Segment Open

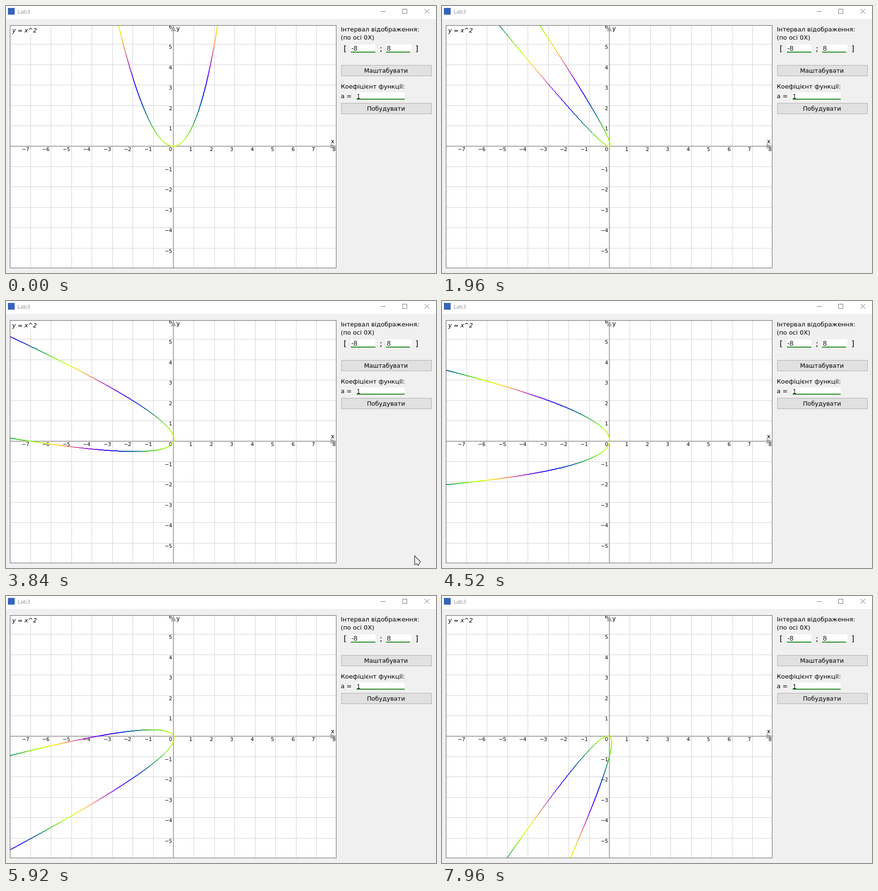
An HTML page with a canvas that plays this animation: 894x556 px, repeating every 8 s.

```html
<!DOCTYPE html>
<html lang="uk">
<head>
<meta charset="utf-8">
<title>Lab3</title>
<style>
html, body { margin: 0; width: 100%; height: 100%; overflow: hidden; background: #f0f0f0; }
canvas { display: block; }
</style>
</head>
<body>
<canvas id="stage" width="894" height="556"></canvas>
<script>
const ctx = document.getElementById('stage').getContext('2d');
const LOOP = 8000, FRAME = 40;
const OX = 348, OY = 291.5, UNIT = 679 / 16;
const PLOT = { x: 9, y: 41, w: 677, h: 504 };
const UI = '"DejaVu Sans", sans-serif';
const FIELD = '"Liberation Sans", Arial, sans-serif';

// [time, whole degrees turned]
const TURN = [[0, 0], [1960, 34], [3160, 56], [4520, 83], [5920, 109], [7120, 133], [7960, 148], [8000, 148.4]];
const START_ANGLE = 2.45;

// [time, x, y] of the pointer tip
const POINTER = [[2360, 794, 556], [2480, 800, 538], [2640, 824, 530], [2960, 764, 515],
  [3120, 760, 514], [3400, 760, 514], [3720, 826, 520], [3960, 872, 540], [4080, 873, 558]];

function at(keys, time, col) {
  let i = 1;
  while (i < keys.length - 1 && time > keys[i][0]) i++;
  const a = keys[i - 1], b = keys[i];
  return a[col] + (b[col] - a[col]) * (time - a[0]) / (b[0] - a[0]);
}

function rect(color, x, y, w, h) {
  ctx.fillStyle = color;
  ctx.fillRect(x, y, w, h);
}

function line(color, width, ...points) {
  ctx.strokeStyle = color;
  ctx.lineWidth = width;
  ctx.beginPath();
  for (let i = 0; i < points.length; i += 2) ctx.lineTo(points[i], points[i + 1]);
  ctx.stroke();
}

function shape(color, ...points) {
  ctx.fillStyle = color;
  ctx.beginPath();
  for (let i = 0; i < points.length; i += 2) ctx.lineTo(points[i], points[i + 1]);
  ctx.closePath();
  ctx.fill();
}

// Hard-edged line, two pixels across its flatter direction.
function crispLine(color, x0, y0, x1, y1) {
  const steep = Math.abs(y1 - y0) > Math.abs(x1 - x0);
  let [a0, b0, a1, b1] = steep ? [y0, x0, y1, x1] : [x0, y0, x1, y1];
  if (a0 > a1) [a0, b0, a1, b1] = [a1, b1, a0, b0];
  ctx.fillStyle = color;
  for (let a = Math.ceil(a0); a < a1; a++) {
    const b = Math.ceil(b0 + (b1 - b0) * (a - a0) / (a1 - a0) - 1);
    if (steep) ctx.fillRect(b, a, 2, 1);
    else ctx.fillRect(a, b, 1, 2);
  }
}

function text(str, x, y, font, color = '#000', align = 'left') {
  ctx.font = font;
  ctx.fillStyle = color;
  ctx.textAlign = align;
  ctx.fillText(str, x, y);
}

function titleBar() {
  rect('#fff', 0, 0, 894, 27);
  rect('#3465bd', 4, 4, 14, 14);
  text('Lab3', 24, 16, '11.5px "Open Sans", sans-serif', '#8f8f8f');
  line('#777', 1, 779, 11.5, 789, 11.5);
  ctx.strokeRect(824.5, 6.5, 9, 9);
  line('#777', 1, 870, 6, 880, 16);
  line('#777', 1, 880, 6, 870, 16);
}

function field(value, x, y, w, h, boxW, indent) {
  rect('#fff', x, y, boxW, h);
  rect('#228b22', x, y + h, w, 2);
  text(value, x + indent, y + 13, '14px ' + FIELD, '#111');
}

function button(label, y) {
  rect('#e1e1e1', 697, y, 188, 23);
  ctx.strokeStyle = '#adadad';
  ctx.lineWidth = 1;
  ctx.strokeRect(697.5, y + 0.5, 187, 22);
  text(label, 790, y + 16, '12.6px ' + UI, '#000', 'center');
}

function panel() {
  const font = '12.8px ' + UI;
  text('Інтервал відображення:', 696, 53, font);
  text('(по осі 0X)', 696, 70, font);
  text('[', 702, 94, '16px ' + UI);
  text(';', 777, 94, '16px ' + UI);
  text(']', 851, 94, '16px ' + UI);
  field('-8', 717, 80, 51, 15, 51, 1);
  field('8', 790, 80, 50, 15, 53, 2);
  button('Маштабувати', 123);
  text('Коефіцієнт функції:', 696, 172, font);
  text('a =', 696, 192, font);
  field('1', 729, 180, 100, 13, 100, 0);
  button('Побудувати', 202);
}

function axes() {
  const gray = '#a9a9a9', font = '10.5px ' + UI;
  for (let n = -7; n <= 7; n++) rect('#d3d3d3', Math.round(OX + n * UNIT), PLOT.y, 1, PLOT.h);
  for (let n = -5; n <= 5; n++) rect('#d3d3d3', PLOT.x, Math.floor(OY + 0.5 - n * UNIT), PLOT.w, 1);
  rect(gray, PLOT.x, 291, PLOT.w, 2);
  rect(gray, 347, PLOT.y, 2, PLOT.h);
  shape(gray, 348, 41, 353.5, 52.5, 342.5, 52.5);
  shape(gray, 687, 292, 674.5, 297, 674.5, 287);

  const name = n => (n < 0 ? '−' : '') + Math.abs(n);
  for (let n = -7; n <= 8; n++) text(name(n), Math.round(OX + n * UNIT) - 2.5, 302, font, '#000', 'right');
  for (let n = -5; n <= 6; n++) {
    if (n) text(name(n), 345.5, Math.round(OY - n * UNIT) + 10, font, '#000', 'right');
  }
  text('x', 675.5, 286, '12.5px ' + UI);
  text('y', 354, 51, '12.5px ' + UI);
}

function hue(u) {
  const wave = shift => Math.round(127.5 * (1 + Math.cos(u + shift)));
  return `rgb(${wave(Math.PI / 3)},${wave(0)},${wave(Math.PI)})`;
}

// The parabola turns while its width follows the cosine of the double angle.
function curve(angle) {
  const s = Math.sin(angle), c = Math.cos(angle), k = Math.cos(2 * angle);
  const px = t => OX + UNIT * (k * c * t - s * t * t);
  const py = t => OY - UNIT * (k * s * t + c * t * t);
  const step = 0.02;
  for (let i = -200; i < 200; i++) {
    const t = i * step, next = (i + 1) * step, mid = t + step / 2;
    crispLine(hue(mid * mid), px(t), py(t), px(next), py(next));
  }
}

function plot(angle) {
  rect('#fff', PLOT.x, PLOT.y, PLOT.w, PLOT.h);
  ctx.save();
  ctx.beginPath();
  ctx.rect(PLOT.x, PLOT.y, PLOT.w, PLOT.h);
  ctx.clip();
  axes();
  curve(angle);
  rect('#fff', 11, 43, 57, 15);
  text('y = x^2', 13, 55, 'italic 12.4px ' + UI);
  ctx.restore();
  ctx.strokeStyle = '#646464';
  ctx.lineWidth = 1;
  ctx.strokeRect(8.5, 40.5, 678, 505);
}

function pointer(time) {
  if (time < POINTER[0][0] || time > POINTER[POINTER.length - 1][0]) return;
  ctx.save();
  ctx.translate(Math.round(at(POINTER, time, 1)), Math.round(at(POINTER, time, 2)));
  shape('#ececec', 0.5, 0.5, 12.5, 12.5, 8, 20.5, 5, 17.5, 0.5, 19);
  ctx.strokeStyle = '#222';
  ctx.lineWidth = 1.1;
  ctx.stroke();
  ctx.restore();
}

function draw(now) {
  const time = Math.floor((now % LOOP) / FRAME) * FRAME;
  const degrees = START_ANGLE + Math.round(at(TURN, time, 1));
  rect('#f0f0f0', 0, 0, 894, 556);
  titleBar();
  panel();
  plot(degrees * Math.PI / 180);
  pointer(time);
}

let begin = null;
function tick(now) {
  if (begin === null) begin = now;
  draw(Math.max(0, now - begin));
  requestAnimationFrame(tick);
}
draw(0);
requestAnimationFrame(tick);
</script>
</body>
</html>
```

Segment Closed

• BRIEF:
Please return a copy of each line in the entries that has the string "time".

• OUTPUT FOR THIS EXERCISE:
// [time, whole degrees turned]
// [time, x, y] of the pointer tip
function at(keys, time, col) {
  while (i < keys.length - 1 && time > keys[i][0]) i++;
  return a[col] + (b[col] - a[col]) * (time - a[0]) / (b[0] - a[0]);
function pointer(time) {
  if (time < POINTER[0][0] || time > POINTER[POINTER.length - 1][0]) return;
  ctx.translate(Math.round(at(POINTER, time, 1)), Math.round(at(POINTER, time, 2)));
  const time = Math.floor((now % LOOP) / FRAME) * FRAME;
  const degrees = START_ANGLE + Math.round(at(TURN, time, 1));
  pointer(time);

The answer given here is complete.